P.T. Deutermann's World War II navy series began with the award-winning Pacific Glory, followed by the brilliantly reviewed Ghosts of Bungo Suido. His new novel Sentinels of Fire tells the tale of a lone destroyer, the USS Malloy, part of the Allied invasion forces attacking the island of Okinawa and the Japanese home islands. By the spring of 1945, the once mighty Japanese fleet has been virtually destroyed, leaving Japan open to invasion. The Japanese react by dispatching hundreds of suicide bombers against the Allied fleet surrounding Okinawa. By mid-May, the Allied fleet is losing a major ship a day to murderous swarms of kamikazes streaming out of Formosa and southern Japan. The radar picket line is the first defense and early warning against these hellish formations, but the Japanese direct special attention to these lone destroyers stationed north and west of Okinawa. One destroyer, the USS Malloy, faces an even more pressing issue when her Executive Officer Connie Miles begins to realize that the ship's much-admired Captain Pudge Tallmadge is losing his mind under the relentless pressure of the attacks. Set against the blazing gun battles created by the last desperate offensive of the Japanese, Executive Officer Miles and the ship's officers grapple with the consequences of losing their skipper's guidance—and perhaps the ship itself and everyone on board. Vividly authentic, historically accurate, and emotionally compelling, Sentinels of Fire is military adventure at its best, by an author whose career as a Navy captain informs every page.
Books 1-3: Pacific Glory, Ghosts of Bungo Suido, Sentinels of Fire
Author: P. T. Deutermann
Publisher: St. Martin's Press
Award-winning author P. T. Deutermann's twenty-six years of military and government service, including a Pearl Harbor tour of duty, inform each page of his best works of World War II fiction. From one of the greatest writers of military fiction at work today, Deutermann's most beloved books Pacific Glory, Ghosts of Bungo Suido, and Sentinels of Fire, are available for the first time in a discounted eBook bundle: Ghosts of Bungo Suido: In late 1944, America's naval forces face what seems an insurmountable threat from Japan: immense Yamato-class battleships, which could change the course of the war. Lieutenant Commander Gar Hammond-an aggressive, attacking leader with a reckless streak-may be the navy's only hope to locate and stop the Japanese super-ship before it launches...if it even exists. Pacific Glory: A thrilling, multi-layered World War II historical adventure following two men and an unforgettable woman, from Pearl Harbor through the most dramatic air and sea battles of the war. Winner of the W. Y. Boyd Award for Excellence in Military Fiction. Sentinels of Fire: Set against the blazing gun battles and kamikaze attacks created by the last desperate offensive of the Japanese navy, the officers of the USS Malloy grapple with consequences that could cost them the ship itself and the lives of everyone on board.

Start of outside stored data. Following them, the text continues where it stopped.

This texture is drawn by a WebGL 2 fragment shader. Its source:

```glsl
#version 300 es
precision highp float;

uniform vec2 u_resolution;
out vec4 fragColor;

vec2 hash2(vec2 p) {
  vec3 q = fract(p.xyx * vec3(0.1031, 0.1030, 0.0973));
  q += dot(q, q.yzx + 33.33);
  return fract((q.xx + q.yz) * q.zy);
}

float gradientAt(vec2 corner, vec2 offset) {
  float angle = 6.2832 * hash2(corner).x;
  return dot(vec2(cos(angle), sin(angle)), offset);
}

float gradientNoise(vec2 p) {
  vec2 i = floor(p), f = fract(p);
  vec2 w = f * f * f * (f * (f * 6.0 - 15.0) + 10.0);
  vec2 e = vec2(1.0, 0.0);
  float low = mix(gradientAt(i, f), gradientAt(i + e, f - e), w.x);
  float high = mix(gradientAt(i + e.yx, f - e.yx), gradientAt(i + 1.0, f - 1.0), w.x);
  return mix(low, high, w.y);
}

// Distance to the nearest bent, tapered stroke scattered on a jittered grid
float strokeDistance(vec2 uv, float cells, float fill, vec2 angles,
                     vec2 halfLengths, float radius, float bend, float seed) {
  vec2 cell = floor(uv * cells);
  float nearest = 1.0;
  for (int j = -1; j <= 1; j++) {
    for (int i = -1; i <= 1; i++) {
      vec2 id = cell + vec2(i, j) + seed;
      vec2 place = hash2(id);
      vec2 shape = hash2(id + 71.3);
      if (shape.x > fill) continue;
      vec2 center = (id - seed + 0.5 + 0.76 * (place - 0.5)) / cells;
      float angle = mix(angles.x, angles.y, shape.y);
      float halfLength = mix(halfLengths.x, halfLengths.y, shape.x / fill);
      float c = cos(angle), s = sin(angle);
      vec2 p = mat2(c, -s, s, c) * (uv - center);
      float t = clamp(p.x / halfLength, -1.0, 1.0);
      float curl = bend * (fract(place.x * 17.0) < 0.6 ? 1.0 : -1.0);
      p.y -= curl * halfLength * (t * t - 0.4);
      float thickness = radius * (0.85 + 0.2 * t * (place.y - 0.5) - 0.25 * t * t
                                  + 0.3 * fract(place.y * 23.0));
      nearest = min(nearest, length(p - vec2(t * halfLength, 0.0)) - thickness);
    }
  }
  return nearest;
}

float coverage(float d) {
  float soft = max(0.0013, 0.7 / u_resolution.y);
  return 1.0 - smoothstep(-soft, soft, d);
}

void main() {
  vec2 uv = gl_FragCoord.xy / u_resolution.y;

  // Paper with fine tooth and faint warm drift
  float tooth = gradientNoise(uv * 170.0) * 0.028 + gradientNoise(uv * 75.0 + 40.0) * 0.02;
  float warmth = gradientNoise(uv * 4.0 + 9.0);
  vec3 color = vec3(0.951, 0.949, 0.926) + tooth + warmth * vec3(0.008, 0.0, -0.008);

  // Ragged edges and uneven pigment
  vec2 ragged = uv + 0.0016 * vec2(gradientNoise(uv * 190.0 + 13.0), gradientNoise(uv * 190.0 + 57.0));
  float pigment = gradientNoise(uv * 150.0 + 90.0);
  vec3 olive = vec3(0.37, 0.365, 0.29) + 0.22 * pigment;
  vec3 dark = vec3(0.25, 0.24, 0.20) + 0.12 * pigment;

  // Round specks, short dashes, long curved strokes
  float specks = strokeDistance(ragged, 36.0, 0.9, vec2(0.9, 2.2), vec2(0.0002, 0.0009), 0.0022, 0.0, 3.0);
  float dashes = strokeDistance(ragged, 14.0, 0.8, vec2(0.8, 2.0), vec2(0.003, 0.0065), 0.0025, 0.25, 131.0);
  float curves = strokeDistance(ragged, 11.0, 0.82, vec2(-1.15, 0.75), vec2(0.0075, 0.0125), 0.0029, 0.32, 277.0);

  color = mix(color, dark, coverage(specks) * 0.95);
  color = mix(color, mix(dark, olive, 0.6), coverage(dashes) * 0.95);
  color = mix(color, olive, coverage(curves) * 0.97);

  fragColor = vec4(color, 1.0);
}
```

From The Lone Ranger to Lonesome Dove, the Texas Rangers have been celebrated in fact and fiction for their daring exploits in bringing justice to the Old West. In Lone Star Justice, best-selling author Robert M. Utley captures the first hundred years of Ranger history, in a narrative packed with adventures worthy of Zane Grey or Larry McMurtry. The Rangers began in the 1820s as loose groups of citizen soldiers, banding together to chase Indians and Mexicans on the raw Texas frontier. Utley shows how, under the leadership of men like Jack Hays and Ben McCulloch, these fiercely independent fighters were transformed into a well-trained, cohesive team. Armed with a revolutionary new weapon, Samuel Colt's repeating revolver, they became a deadly fighting force, whether battling Comanches on the plains or storming the city of Monterey in the Mexican-American War. As the Rangers evolved from part-time warriors to full-time lawmen by 1874, they learned to face new dangers, including homicidal feuds, labor strikes, and vigilantes turned mobs. They battled train robbers, cattle thieves and other outlaws--it was Rangers, for example, who captured John Wesley Hardin, the most feared gunman in the West. Based on exhaustive research in Texas archives, this is the most authoritative history of the Texas Rangers in over half a century. It will stand alongside other classics of Western history by Robert M. Utley--a vivid portrait of the Old West and of the legendary men who kept the law on the lawless frontier.